▶ _Problem details_: Collect all lines from the records below that include the word "Math".

Input data: Begin

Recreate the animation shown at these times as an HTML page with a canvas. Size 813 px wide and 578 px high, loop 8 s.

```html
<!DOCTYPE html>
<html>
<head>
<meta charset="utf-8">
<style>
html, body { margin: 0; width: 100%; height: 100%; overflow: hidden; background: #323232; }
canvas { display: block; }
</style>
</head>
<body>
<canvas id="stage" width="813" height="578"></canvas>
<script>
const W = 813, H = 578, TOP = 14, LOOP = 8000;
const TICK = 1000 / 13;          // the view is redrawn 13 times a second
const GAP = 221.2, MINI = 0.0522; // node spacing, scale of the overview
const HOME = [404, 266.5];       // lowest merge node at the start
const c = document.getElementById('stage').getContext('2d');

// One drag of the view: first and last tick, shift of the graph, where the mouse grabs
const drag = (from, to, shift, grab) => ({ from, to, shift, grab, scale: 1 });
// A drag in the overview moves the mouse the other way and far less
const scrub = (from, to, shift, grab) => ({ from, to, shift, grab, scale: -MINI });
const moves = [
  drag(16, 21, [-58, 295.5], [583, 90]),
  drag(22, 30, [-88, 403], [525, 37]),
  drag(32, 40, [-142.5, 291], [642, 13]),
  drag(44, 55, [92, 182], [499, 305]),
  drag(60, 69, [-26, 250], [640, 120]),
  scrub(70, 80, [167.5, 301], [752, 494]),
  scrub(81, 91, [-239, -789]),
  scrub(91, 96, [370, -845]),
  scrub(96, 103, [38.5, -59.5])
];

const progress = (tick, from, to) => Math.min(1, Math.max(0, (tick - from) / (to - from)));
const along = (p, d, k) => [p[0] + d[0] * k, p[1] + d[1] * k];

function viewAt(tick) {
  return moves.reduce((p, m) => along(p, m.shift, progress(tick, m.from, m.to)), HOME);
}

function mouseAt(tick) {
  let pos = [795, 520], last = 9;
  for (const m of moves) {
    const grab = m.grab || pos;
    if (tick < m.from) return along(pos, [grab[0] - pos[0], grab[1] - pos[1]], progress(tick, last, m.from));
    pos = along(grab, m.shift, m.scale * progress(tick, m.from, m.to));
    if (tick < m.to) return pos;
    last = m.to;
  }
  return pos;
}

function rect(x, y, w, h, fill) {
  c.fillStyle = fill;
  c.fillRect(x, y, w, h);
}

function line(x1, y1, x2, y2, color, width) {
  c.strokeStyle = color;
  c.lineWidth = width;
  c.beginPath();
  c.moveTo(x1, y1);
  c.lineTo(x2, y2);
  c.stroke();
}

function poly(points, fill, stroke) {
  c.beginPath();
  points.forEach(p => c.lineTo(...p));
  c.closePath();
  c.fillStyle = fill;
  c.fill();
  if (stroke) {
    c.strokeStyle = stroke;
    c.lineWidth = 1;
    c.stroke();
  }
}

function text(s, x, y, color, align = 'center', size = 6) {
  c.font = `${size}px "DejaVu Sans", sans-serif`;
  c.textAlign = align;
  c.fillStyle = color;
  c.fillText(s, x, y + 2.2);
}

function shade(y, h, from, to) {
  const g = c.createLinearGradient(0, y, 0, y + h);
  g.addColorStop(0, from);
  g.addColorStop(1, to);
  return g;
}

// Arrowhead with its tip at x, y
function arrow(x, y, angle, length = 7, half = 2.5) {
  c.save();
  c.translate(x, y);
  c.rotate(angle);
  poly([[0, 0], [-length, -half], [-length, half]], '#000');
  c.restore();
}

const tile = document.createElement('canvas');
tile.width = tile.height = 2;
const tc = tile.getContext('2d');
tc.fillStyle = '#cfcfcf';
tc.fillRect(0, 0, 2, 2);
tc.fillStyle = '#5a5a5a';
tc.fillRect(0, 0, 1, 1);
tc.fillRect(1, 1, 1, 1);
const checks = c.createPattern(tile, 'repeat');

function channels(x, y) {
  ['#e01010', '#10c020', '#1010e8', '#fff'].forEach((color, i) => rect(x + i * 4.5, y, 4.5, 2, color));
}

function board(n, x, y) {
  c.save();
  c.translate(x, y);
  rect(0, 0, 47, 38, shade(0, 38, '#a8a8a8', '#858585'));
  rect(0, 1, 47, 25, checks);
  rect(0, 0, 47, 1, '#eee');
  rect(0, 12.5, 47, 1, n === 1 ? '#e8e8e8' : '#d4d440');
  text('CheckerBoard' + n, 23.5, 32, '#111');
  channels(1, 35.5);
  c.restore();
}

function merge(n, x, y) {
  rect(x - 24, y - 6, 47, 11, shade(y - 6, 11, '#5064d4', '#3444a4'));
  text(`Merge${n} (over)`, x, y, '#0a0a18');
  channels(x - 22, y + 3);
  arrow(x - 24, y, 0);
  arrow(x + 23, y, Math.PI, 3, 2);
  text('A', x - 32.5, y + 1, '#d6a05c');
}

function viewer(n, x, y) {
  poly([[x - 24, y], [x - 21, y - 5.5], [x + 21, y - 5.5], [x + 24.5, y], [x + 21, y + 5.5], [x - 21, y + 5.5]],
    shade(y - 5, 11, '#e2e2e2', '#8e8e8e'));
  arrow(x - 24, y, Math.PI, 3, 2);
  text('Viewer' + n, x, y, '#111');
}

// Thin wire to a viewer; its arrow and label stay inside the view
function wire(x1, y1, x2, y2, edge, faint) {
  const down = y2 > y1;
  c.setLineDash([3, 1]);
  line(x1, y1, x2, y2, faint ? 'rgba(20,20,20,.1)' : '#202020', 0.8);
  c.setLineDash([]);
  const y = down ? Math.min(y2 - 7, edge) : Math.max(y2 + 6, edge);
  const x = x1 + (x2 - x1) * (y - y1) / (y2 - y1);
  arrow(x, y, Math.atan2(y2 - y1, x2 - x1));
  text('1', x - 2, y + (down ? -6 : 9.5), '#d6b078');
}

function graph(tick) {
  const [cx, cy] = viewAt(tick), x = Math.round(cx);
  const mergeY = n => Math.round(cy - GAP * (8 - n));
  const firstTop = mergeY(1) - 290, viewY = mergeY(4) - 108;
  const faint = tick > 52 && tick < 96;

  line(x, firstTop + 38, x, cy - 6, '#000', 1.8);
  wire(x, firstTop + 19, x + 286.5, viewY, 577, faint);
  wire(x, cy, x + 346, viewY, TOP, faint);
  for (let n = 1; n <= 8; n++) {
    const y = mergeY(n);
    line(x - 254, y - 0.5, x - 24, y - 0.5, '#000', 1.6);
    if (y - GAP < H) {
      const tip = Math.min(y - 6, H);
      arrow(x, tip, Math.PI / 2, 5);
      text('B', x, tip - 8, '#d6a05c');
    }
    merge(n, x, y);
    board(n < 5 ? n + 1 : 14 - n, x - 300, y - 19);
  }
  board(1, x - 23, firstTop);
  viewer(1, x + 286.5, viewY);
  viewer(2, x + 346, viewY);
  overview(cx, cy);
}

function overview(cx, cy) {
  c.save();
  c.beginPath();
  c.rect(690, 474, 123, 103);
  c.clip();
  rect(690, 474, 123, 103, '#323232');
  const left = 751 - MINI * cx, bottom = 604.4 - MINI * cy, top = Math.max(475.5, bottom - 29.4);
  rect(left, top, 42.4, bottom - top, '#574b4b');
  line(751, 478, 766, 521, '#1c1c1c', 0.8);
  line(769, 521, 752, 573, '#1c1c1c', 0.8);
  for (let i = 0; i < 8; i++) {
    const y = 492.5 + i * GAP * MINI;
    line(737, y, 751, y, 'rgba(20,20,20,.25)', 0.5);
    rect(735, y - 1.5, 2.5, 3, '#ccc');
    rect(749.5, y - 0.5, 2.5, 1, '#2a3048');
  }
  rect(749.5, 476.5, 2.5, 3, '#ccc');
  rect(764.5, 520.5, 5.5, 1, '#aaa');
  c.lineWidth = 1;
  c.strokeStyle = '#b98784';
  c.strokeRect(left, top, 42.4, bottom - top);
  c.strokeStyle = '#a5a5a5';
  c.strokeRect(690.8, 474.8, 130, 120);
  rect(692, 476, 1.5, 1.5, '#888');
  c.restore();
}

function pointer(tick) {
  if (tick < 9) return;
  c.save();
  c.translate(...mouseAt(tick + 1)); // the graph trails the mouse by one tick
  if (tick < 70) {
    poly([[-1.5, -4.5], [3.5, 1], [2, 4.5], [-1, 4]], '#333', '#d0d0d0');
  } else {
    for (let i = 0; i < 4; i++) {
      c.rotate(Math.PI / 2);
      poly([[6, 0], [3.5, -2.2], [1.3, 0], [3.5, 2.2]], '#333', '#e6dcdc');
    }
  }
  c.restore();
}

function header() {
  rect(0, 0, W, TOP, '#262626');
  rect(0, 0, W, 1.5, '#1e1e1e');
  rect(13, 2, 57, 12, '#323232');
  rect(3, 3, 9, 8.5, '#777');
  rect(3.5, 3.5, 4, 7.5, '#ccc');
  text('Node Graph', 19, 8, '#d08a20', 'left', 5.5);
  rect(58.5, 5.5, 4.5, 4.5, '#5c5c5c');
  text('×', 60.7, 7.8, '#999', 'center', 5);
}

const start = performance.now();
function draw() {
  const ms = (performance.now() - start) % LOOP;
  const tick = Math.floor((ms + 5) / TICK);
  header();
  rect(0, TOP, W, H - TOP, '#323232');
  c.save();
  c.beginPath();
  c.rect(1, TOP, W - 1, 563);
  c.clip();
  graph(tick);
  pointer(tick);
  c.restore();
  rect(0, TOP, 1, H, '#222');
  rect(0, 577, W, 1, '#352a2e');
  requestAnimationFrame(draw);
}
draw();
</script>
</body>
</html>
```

Input data: End

▶ _Your solution_:
const progress = (tick, from, to) => Math.min(1, Math.max(0, (tick - from) / (to - from)));
  arrow(x + 23, y, Math.PI, 3, 2);
  arrow(x - 24, y, Math.PI, 3, 2);
  const y = down ? Math.min(y2 - 7, edge) : Math.max(y2 + 6, edge);
  arrow(x, y, Math.atan2(y2 - y1, x2 - x1));
  const [cx, cy] = viewAt(tick), x = Math.round(cx);
  const mergeY = n => Math.round(cy - GAP * (8 - n));
      const tip = Math.min(y - 6, H);
      arrow(x, tip, Math.PI / 2, 5);
  const left = 751 - MINI * cx, bottom = 604.4 - MINI * cy, top = Math.max(475.5, bottom - 29.4);
      c.rotate(Math.PI / 2);
  const tick = Math.floor((ms + 5) / TICK);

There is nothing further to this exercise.